Article Text

Download PDFPDF
Changing the narrative on antibiotics
  1. Fergus Shanahan
  1. Correspondence to Professor Fergus Shanahan, Department of Medicine, Alimentary Pharmabiotic Centre, Clinical Science Building, Cork University Hospital, Cork, Ireland; f.shanahan{at}

Statistics from

Request Permissions

If you wish to reuse any or all of this article please use the link below which will take you to the Copyright Clearance Center’s RightsLink service. You will be able to get a quick price and instant permission to reuse the content in many different ways.

Campaigning for antibiotic conservation is a bit like the struggle against global warming. The polar ice melts while politicians, not known for long-range thinking, debate deadlines for others to meet. Similarly, new drug discovery diminishes as resistance to existing antibiotics increases. Public health officials and policy makers predict a bleak future and plead for reform of prescribing practices, but clinicians deal with individual patients, not populations, in the present. Perhaps, it is time to direct the educational narrative on antibiotics towards the consumer. Enthusiasm for antibiotic treatment, particularly for soft indications, might be tempered if the potential adverse effects on the microbiota were better known. Antibiotic-associated diarrhoea and Clostridium difficile-associated disease are well recognised but more subtle effects are less well appreciated. Few clinicians may know that antibiotics can induce an immune deficiency in experimental animals.
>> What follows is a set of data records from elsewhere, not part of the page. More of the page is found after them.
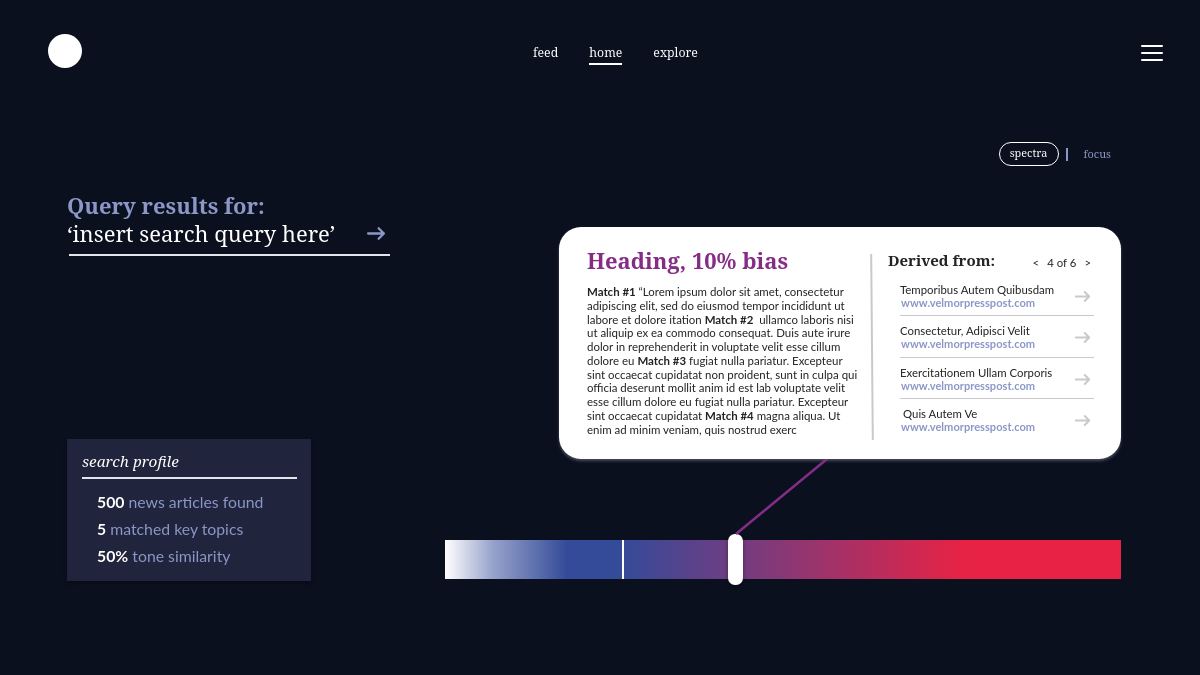
<!DOCTYPE html>
<html lang="en">
<head>
<meta charset="utf-8">
<title>Query results</title>
<style>
:root {
  --night: #0b101f;
  --panel: #20243c;
  --white: #ffffff;
  --periwinkle: #8b97c6;
  --purple: #852d86;
  --ink: #232323;
  --rule: #c9c9cd;
  --blue: #344b99;
  --red: #e82244;
  --serif: "Noto Serif", serif;
  --sans: Lato, sans-serif;
}
* { box-sizing: border-box; margin: 0; padding: 0; }
html, body { width: 1200px; height: 675px; overflow: hidden; background: var(--night); }
ul { list-style: none; }
a { color: inherit; text-decoration: none; }
svg { display: block; }
.page { position: relative; width: 1200px; height: 675px; overflow: hidden; color: var(--white); font-family: var(--serif); }

.site-header { display: grid; grid-template-columns: 485px 1fr 22px; height: 142px; padding: 34px 37px 0 48px; }
.brand-mark { width: 34px; height: 34px; border-radius: 50%; background: var(--white); }
.main-nav { display: flex; align-items: flex-start; gap: 31px; padding-top: 9px; font-size: 12.3px; line-height: 19px; white-space: nowrap; }
.main-nav a { padding-bottom: 1px; border-bottom: 2px solid transparent; }
.main-nav .current { border-color: var(--white); }
.menu { padding-top: 10px; }

.content { display: grid; grid-template-columns: 324px 676px; column-gap: 54px; height: 439px; padding: 0 79px 0 67px; }
.summary { display: flex; flex-direction: column; justify-content: space-between; align-items: flex-start; padding-top: 49px; }
.query { position: relative; width: 324px; font-size: 22px; line-height: 28px; font-weight: 400; white-space: nowrap; padding-bottom: 7px; }
.query strong { display: block; color: var(--periwinkle); }
.query-line { display: flex; justify-content: space-between; align-items: center; padding-right: 5px; }
.query::after { content: ""; position: absolute; left: 2px; right: 1px; bottom: -2px; height: 2px; background: #e3e5ec; }

.profile { width: 244px; height: 142px; padding: 10px 14px 0 15px; background: var(--panel); box-shadow: 0 2px 4px rgba(0,0,0,.35); }
.profile h2 { padding-bottom: 4px; border-bottom: 2px solid #e3e5ec; font-size: 15.3px; line-height: 24px; font-weight: 400; font-style: italic; }
.profile ul { padding: 9px 0 0 15px; font-family: var(--sans); font-size: 15.8px; line-height: 27px; color: var(--periwinkle); white-space: nowrap; }
.profile b { color: var(--white); }

.results { display: flex; flex-direction: column; align-items: flex-end; }
.view-toggle { display: flex; align-items: center; height: 24px; padding-right: 10px; font-size: 10.9px; line-height: 20px; color: var(--periwinkle); }
.view-toggle .selected { width: 60px; height: 24px; border: 1.5px solid var(--white); border-radius: 12px; color: var(--white); text-align: center; }
.view-toggle .divider { width: 2px; height: 13px; margin: 0 16px 0 7px; background: var(--periwinkle); }

.card { display: grid; grid-template-columns: 284px 2px 1fr; flex: none; width: 562px; height: 232px; margin-top: 61px; padding: 19px 27px 0 28px; border-radius: 22px; background: var(--white); color: var(--ink); box-shadow: 0 2px 3px rgba(255,255,255,.25); white-space: nowrap; }
.article h2 { margin-bottom: 10px; font-size: 22px; line-height: 29px; color: var(--purple); }
.article p { font-family: var(--sans); font-size: 11.46px; line-height: 13.75px; }
.card-divider { width: 1.5px; height: 186px; margin-top: 8px; background: var(--rule); transform: rotate(-.5deg); }
.sources { padding-left: 15px; }
.sources-head { display: flex; justify-content: space-between; height: 29px; padding-right: 3px; }
.sources-head h3 { font-size: 15px; line-height: 29px; }
.pager { display: flex; gap: 8px; font-family: var(--sans); font-size: 11.4px; line-height: 33px; }
.sources ul { padding-left: 12px; font-family: var(--sans); font-size: 11.4px; line-height: 13px; }
.sources li { display: flex; justify-content: space-between; height: 41.3px; padding: 8px 3px 0 0; border-bottom: 1px solid var(--rule); }
.sources li:last-child { border: 0; }
.sources li:last-child span { padding-left: 3px; }
.sources li span, .sources li a { display: block; }
.sources li a { padding-left: 1px; font-size: 11.1px; font-weight: 700; color: var(--periwinkle); }
.sources li svg { margin-top: 7px; }

.spectrum { position: relative; flex: none; width: 676px; height: 39px; margin-top: 81px; background: linear-gradient(90deg, var(--white) 0%, #97a3cb 7%, var(--blue) 18%, var(--blue) 26%, #703d82 43%, var(--red) 77%, var(--red) 100%); }
.marker { position: absolute; left: 177px; top: 0; width: 1.5px; height: 39px; background: var(--white); }
.handle { position: absolute; left: 283px; top: -6px; width: 15px; height: 51px; border-radius: 7px; background: var(--white); box-shadow: 0 1px 4px rgba(0,0,0,.4); }
.connector { position: absolute; left: 730px; top: 459px; }
</style>
</head>
<body>
<div class="page">
  <svg width="0" height="0" style="position:absolute" aria-hidden="true">
    <defs>
      <g id="arrow" fill="none" stroke="currentColor" stroke-width="2.2" stroke-linecap="round" stroke-linejoin="round">
        <path d="M2 7H17M12 2L17 7L12 12"/>
      </g>
    </defs>
  </svg>

  <header class="site-header">
    <div class="brand-mark"></div>
    <nav class="main-nav">
      <a href="#">feed</a>
      <a href="#" class="current">home</a>
      <a href="#">explore</a>
    </nav>
    <a href="#" class="menu" aria-label="Menu">
      <svg width="22" height="18" stroke="#fff" stroke-width="2" stroke-linecap="round">
        <path d="M1 2H21M1 9H21M1 16H21"/>
      </svg>
    </a>
  </header>

  <main class="content">
    <section class="summary">
      <h1 class="query">
        <strong>Query results for:</strong>
        <span class="query-line">‘insert search query here’
          <svg width="20" height="15" viewBox="0 0 19 14" color="#8b97c6"><use href="#arrow"/></svg>
        </span>
      </h1>
      <aside class="profile">
        <h2>search profile</h2>
        <ul>
          <li><b>500</b> news articles found</li>
          <li><b>5</b> matched key topics</li>
          <li><b>50%</b> tone similarity</li>
        </ul>
      </aside>
    </section>

    <section class="results">
      <div class="view-toggle">
        <a href="#" class="selected">spectra</a>
        <span class="divider"></span>
        <a href="#">focus</a>
      </div>

      <div class="card">
        <article class="article">
          <h2>Heading, 10% bias</h2>
          <p><b>Match #1</b> “Lorem ipsum dolor sit amet, consectetur<br>
          adipiscing elit, sed do eiusmod tempor incididunt ut<br>
          labore et dolore itation <b>Match #2</b>&nbsp; ullamco laboris nisi<br>
          ut aliquip ex ea commodo consequat. Duis aute irure<br>
          dolor in reprehenderit in voluptate velit esse cillum<br>
          dolore eu <b>Match #3</b> fugiat nulla pariatur. Excepteur<br>
          sint occaecat cupidatat non proident, sunt in culpa qui<br>
          officia deserunt mollit anim id est lab voluptate velit<br>
          esse cillum dolore eu fugiat nulla pariatur. Excepteur<br>
          sint occaecat cupidatat <b>Match #4</b> magna aliqua. Ut<br>
          enim ad minim veniam, quis nostrud exerc</p>
        </article>
        <div class="card-divider"></div>
        <div class="sources">
          <div class="sources-head">
            <h3>Derived from:</h3>
            <div class="pager"><a href="#">&lt;</a><span>4 of 6</span><a href="#">&gt;</a></div>
          </div>
          <ul>
            <li>
              <div><span>Temporibus Autem Quibusdam</span><a href="#">www.velmorpresspost.com</a></div>
              <svg width="17" height="13" viewBox="0 0 19 14" color="#c9c9cd"><use href="#arrow"/></svg>
            </li>
            <li>
              <div><span>Consectetur, Adipisci Velit</span><a href="#">www.velmorpresspost.com</a></div>
              <svg width="17" height="13" viewBox="0 0 19 14" color="#c9c9cd"><use href="#arrow"/></svg>
            </li>
            <li>
              <div><span>Exercitationem Ullam Corporis</span><a href="#">www.velmorpresspost.com</a></div>
              <svg width="17" height="13" viewBox="0 0 19 14" color="#c9c9cd"><use href="#arrow"/></svg>
            </li>
            <li>
              <div><span>Quis Autem Ve</span><a href="#">www.velmorpresspost.com</a></div>
              <svg width="17" height="13" viewBox="0 0 19 14" color="#c9c9cd"><use href="#arrow"/></svg>
            </li>
          </ul>
        </div>
      </div>

      <div class="spectrum">
        <span class="marker"></span>
        <span class="handle"></span>
      </div>
    </section>
  </main>

  <svg class="connector" width="100" height="76" aria-hidden="true">
    <line x1="97" y1="0" x2="6" y2="75" stroke="#852d86" stroke-width="2.5"/>
  </svg>
</div>
</body>
</html>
Furthermore, increasing evidence suggests that disturbance of the indigenous microbiota by antibiotic exposure, particularly in early life, is a risk factor for later development of obesity-related metabolic disorders and several immunologically mediated disorders, such as IBD and asthma.1– ,3 Concern about the adverse effects of antibiotic exposure will escalate with better understanding of host–microbe interactions in host development and homeostasis, especially when …

View Full Text
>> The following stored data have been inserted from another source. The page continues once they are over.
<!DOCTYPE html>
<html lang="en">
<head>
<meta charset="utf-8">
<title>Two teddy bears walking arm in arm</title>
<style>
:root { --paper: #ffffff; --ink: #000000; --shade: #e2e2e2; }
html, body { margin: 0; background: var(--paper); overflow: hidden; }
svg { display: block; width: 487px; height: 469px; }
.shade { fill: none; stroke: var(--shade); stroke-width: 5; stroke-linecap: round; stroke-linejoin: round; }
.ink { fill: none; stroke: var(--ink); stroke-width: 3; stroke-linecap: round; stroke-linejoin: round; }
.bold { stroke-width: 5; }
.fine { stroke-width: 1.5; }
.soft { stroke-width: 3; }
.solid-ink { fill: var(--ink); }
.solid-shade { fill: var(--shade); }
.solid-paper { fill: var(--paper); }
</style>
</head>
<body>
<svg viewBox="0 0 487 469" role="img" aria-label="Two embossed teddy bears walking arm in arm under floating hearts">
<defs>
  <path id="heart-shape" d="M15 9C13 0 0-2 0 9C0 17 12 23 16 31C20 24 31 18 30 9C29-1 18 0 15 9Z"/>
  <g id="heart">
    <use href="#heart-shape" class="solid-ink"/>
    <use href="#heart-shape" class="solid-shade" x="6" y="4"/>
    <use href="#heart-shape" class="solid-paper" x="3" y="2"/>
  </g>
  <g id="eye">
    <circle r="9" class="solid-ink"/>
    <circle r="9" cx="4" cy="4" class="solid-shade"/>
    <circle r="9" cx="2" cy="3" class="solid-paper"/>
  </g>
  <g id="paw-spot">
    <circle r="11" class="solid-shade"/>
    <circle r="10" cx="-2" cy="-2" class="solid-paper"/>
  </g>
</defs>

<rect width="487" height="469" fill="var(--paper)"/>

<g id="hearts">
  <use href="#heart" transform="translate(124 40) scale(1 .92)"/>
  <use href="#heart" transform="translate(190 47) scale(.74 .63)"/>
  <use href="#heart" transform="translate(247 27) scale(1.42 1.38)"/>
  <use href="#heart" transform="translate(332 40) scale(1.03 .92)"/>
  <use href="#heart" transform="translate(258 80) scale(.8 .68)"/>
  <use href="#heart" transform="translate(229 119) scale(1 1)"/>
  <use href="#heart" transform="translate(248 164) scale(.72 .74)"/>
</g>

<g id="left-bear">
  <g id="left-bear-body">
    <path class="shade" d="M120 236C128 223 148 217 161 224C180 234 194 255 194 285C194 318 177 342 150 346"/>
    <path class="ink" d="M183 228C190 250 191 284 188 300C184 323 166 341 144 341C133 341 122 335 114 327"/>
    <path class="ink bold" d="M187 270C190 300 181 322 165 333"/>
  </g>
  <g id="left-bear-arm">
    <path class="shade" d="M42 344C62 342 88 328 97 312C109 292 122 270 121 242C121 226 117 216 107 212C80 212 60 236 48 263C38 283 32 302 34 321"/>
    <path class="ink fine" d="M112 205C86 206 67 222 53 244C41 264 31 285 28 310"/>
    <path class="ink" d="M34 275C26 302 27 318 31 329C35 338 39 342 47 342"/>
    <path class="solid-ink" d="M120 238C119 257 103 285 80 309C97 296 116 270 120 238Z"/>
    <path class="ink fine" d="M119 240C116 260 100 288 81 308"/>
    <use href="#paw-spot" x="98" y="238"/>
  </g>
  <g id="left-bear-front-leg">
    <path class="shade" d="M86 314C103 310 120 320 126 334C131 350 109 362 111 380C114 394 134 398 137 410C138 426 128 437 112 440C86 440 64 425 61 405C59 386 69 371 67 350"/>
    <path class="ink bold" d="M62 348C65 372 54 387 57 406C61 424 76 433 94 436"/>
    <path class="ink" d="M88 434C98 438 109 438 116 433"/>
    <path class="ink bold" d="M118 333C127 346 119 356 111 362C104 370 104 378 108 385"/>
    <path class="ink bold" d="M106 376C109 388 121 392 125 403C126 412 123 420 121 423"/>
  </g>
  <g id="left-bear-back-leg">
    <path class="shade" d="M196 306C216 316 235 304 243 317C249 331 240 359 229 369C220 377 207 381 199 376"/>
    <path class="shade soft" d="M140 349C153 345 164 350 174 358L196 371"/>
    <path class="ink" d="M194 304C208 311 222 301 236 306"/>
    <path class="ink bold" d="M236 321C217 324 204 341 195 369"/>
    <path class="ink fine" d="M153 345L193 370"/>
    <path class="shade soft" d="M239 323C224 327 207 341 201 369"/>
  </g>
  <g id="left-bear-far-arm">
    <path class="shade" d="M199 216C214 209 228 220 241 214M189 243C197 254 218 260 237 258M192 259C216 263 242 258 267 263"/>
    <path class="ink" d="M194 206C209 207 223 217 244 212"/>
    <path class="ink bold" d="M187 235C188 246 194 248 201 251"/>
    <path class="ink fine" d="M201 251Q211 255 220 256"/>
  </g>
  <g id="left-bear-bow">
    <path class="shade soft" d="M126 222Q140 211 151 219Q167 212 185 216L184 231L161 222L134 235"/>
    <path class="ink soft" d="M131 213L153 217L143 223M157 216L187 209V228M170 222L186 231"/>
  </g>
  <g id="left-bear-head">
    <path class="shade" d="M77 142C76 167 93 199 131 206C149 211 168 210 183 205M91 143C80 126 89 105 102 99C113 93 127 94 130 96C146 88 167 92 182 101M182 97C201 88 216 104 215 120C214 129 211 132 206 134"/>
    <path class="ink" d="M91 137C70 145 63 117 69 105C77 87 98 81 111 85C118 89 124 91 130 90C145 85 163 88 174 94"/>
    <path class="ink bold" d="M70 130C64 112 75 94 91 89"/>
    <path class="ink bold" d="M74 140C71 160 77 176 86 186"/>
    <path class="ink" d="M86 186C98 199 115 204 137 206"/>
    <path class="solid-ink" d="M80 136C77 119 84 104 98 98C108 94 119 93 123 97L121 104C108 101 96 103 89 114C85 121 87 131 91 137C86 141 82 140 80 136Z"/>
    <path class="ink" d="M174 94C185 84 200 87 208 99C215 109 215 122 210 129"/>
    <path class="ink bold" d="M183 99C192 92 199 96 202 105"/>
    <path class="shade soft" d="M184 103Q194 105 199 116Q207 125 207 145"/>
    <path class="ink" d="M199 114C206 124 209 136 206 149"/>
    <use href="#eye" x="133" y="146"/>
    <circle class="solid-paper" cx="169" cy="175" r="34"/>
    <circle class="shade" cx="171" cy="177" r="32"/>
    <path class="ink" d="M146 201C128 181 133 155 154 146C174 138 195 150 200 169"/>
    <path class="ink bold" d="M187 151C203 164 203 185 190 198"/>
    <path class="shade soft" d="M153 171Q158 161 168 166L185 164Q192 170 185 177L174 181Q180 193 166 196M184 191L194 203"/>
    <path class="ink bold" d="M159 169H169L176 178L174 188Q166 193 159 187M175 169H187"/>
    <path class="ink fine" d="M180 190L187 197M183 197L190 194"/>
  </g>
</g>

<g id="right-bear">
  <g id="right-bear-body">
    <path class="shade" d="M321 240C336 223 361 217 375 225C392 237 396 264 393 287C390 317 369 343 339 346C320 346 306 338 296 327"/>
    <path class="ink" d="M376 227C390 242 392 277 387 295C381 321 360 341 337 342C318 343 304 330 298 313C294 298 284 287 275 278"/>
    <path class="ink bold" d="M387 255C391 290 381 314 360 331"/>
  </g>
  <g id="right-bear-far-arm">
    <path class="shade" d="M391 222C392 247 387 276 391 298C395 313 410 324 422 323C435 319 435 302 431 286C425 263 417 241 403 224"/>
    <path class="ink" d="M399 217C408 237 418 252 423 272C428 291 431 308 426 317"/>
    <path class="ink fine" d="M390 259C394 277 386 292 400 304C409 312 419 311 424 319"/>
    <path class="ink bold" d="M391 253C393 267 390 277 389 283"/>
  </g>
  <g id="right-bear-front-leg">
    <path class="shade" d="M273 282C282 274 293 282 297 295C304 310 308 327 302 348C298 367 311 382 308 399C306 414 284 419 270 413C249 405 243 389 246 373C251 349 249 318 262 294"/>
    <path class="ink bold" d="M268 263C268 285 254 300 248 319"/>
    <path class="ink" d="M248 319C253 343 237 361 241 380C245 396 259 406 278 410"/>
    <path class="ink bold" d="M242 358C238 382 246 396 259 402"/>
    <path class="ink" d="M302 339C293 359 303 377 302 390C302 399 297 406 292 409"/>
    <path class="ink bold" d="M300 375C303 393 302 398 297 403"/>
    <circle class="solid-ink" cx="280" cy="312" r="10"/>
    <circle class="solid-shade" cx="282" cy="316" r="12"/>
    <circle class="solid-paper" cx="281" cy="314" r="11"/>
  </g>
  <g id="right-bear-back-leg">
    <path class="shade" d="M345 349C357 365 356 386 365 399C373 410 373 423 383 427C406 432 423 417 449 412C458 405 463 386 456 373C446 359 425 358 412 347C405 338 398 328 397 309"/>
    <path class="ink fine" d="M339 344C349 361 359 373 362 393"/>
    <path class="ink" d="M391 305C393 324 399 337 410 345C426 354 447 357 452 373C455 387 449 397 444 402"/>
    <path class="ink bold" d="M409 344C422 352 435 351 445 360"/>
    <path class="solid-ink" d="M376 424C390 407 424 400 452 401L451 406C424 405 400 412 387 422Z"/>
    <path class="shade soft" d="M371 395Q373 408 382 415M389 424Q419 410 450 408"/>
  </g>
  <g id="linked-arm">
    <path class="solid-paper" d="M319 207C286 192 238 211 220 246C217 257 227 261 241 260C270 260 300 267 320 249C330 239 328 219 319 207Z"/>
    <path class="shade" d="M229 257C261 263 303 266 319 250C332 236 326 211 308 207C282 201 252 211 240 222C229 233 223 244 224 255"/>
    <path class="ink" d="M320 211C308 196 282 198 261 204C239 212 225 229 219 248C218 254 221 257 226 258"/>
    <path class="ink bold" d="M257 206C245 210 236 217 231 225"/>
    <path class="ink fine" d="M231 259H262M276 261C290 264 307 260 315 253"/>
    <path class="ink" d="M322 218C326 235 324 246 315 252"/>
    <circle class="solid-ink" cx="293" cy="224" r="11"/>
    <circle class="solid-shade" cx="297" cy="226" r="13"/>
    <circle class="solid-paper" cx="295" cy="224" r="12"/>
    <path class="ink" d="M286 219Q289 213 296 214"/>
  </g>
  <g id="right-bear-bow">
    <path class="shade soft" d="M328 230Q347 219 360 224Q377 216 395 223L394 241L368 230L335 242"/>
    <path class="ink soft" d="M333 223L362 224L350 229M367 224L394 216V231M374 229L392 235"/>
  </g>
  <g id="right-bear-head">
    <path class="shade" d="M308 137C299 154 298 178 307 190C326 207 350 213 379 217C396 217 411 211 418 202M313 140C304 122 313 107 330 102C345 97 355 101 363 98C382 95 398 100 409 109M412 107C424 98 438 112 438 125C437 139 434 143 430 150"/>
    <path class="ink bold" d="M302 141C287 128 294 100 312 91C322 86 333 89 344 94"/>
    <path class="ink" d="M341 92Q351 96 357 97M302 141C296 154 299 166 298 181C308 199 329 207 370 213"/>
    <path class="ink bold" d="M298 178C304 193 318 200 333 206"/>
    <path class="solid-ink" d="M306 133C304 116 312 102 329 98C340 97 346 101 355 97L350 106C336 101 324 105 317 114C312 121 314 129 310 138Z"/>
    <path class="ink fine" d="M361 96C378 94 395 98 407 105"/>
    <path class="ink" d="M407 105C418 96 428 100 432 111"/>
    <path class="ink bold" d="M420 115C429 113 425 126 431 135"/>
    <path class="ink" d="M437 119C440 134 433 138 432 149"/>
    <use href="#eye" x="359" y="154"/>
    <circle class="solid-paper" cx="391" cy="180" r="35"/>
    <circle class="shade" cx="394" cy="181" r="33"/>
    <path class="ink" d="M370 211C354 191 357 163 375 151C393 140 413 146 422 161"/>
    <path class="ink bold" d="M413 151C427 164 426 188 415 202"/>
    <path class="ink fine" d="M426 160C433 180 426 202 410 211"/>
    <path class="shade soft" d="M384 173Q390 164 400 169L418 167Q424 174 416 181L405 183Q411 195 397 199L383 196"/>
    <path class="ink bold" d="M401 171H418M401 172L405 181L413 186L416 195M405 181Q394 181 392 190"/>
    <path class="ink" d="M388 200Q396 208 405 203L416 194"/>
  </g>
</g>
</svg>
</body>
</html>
  • Funding The author's work has been supported in part by grants from Science Foundation Ireland in the form of a centre grant (Alimentary Pharmabiotic Centre; Grant Numbers SFI/12/RC/2273 and 12/RC/2273).
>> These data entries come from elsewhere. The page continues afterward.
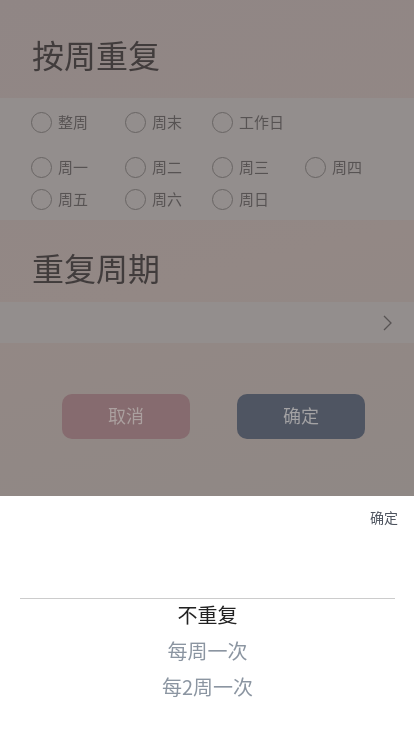
<!DOCTYPE html>
<html lang="zh-CN">
<head>
<meta charset="utf-8">
<title>按周重复</title>
<style>
:root {
  --page-top: #908685;
  --page-warm: #938885;
  --page-low: #8f8885;
  --panel: #938e8d;
  --heading: #413c3c;
  --label: #575353;
  --ring: #696564;
  --cancel: #866b6f;
  --cancel-text: #aba09f;
  --confirm: #4f5562;
  --confirm-text: #a3a2a4;
  --sheet: #ffffff;
  --sheet-action: #4d535e;
  --rule: #cccccc;
  --selected: #222222;
  --option: #8b95a1;
}
* { box-sizing: border-box; margin: 0; padding: 0; }
html, body { width: 414px; height: 736px; overflow: hidden; }
body {
  display: flex;
  flex-direction: column;
  background: var(--sheet);
  font-family: "Noto Sans CJK SC", "Noto Sans", sans-serif;
}
a { text-decoration: none; }
.settings {
  height: 496px;
  background: linear-gradient(165deg, var(--page-top), var(--page-warm) 55%, var(--page-low));
}
.heading {
  padding-left: 32px;
  font-size: 32px;
  font-weight: 400;
  color: var(--heading);
}
.heading-week { height: 98px; padding-top: 10px; line-height: 88px; }
.heading-cycle { height: 82px; padding-top: 6px; line-height: 82px; }
.days {
  height: 122px;
  padding: 8px 0 0 31px;
  display: grid;
  grid-template-columns: 94px 87px 93px 1fr;
  grid-template-rows: 32px 32px 32px;
  background: var(--panel);
}
.days .first-day { grid-column: 1; }
.preset { height: 32px; }
.days { grid-template-rows: 45px 32px 32px; }
.choice {
  display: flex;
  align-items: center;
  gap: 6px;
  height: 32px;
  font-size: 15px;
  line-height: 32px;
  color: var(--label);
  white-space: nowrap;
}
.ring {
  flex: none;
  width: 21px;
  height: 21px;
  border: 1px solid var(--ring);
  border-radius: 50%;
}
.cycle-row {
  display: flex;
  align-items: center;
  justify-content: flex-end;
  height: 41px;
  padding-right: 22px;
  background: var(--panel);
}
.chevron { fill: none; stroke: var(--label); stroke-width: 1.3; }
.actions { display: flex; gap: 47px; padding: 51px 0 0 62px; }
.button {
  width: 128px;
  height: 45px;
  border-radius: 10px;
  font-size: 18px;
  line-height: 43px;
  text-align: center;
}
.cancel { background: var(--cancel); color: var(--cancel-text); }
.confirm { background: var(--confirm); color: var(--confirm-text); }
.sheet { height: 240px; background: var(--sheet); }
.sheet-bar {
  display: flex;
  justify-content: flex-end;
  height: 102px;
  padding: 11px 16px 0 0;
}
.sheet-bar a { height: 20px; font-size: 14px; line-height: 20px; color: var(--sheet-action); }
.options {
  margin: 0 19px 0 20px;
  border-top: 1px solid var(--rule);
  list-style: none;
  font-size: 20px;
  line-height: 36px;
  text-align: center;
  color: var(--option);
}
.options li { height: 36px; position: relative; top: -2px; }
.options .selected { color: var(--selected); }
</style>
</head>
<body>
<main class="settings">
  <h1 class="heading heading-week">按周重复</h1>
  <section class="days">
    <div class="choice preset"><span class="ring"></span>整周</div>
    <div class="choice preset"><span class="ring"></span>周末</div>
    <div class="choice preset"><span class="ring"></span>工作日</div>
    <div class="choice first-day"><span class="ring"></span>周一</div>
    <div class="choice"><span class="ring"></span>周二</div>
    <div class="choice"><span class="ring"></span>周三</div>
    <div class="choice"><span class="ring"></span>周四</div>
    <div class="choice"><span class="ring"></span>周五</div>
    <div class="choice"><span class="ring"></span>周六</div>
    <div class="choice"><span class="ring"></span>周日</div>
  </section>
  <h2 class="heading heading-cycle">重复周期</h2>
  <a class="cycle-row" href="#" aria-label="重复周期">
    <svg class="chevron" width="9" height="16" viewBox="0 0 9 16" aria-hidden="true"><path d="M1 1L8 8L1 15"/></svg>
  </a>
  <div class="actions">
    <a class="button cancel" href="#">取消</a>
    <a class="button confirm" href="#">确定</a>
  </div>
</main>
<section class="sheet">
  <div class="sheet-bar"><a href="#">确定</a></div>
  <ul class="options">
    <li class="selected">不重复</li>
    <li>每周一次</li>
    <li>每2周一次</li>
  </ul>
</section>
</body>
</html>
  • Competing interests The author is a shareholder in a university campus company Alimentary Health and directs a research centre which holds collaborative grants with Janssen pharmaceutical, Trino Therapeutics, General Mills, the Kerry Group, Mead Johnson Nutrition, Friesland, Cremo, Sigmoid Pharma, Second Genome and Nutricia.

  • Provenance and peer review Commissioned; internally peer reviewed.

Linked Articles